That left it with nothing more than an Android tablet and two touchscreen Windows laptops as its main pitch to the thousands gathered and watching. In previous years, Samsung has utterly dominated Mobile World Congress, just as it has dominated the mobile industry. So far, 2017 is proving to be as challenging as the end of 2016.
A couple of years ago, Irish influence at Mobile World Congress was largely restricted to a state-subsidised stand with 14 plucky little companies selected to present on the big stage. Now, some Irish companies are starting to come into their own as legitimate, large-scale competition to big international players. Dublin-based telecoms software firm Openet had arguably the biggest stand of any of the Irish firms on hand, a very large corner edifice with public and private spaces within. Asavie, a Dublin-based ‘internet of things’ firm, also has a sizeable stand at the event and announced a pretty significant deal.
In all, there were well over 30 Irish companies officially on display, with dozens (perhaps hundreds) more on location for business meetings and pitches.
Think web-tech companies have a gender balance problem? A walk around Mobile World Congress shows you an industry that makes the digital tech business look like a model of progressive gender-balance.
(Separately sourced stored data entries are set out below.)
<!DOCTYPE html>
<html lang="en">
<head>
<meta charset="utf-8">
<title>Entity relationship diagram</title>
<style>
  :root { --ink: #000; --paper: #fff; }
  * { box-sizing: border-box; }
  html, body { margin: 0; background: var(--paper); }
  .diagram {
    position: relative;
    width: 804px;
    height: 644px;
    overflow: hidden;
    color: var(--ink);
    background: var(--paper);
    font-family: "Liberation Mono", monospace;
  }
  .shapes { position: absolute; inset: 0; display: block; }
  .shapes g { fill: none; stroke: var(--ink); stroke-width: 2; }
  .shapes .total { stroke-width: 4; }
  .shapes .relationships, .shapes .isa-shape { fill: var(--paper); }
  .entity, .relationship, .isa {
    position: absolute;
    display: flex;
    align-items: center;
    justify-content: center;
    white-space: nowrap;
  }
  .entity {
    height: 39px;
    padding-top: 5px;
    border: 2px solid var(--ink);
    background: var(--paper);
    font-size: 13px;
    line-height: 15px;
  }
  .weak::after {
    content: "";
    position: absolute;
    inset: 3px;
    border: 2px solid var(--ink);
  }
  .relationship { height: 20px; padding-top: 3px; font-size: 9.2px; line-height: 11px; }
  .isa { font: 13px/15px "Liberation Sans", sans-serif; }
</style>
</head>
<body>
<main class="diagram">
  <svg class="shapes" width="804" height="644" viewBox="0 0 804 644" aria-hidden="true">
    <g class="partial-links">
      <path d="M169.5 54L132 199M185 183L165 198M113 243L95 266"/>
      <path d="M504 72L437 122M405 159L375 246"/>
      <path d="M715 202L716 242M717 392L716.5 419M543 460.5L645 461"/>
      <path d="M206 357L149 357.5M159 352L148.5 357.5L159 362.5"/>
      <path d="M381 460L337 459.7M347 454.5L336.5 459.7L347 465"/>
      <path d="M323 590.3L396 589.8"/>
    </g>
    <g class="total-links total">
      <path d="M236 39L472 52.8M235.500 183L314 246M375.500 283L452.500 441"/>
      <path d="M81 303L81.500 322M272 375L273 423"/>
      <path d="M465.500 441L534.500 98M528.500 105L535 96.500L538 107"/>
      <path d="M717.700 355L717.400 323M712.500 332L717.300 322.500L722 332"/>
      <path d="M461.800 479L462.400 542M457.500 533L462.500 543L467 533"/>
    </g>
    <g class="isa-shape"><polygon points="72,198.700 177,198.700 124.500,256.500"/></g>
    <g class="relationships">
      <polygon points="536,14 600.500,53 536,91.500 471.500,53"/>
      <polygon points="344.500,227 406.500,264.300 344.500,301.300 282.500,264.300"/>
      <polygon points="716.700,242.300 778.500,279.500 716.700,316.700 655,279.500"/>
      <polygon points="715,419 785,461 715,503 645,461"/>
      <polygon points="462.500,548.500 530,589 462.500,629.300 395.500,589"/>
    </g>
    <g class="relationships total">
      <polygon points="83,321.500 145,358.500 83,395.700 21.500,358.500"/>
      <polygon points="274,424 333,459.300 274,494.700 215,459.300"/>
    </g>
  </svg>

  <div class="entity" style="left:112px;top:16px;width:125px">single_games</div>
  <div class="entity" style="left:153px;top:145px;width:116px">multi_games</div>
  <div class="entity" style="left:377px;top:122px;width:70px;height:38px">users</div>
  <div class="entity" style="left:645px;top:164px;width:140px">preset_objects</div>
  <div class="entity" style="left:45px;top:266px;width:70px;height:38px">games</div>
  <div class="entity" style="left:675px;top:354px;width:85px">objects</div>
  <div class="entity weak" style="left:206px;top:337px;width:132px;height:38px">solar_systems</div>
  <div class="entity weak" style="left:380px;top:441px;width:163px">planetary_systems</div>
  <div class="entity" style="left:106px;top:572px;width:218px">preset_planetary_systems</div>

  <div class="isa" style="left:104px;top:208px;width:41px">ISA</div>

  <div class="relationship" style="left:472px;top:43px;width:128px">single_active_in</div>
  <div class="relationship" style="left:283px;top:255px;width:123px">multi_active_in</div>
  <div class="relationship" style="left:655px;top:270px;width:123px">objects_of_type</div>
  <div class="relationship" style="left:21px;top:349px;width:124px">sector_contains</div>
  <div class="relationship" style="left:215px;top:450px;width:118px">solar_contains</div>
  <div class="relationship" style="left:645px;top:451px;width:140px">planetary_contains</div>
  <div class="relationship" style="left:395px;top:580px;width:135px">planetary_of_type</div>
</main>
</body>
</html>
Hardly any keynote speeches were by women and, from what I saw walking around the place for two days, very few of the senior executives on the floor were women.
In relative terms, Ireland actually does reasonably well on this score. Ericsson’s most senior Irish executive at the event was Zelia Madigan, country manager for the company which has over 1,000 people working between Athlone and Dublin. At home, Irish telcos have pretty visible female senior executives too, including Vodafone’s Irish boss Anne O’Leary and Eir’s head of networks, Carolann Lennon.
Some startups have experienced Irish female executives too, such as mAdme's Triona Mullane."
Credit: Adrian Weckler, independent.ie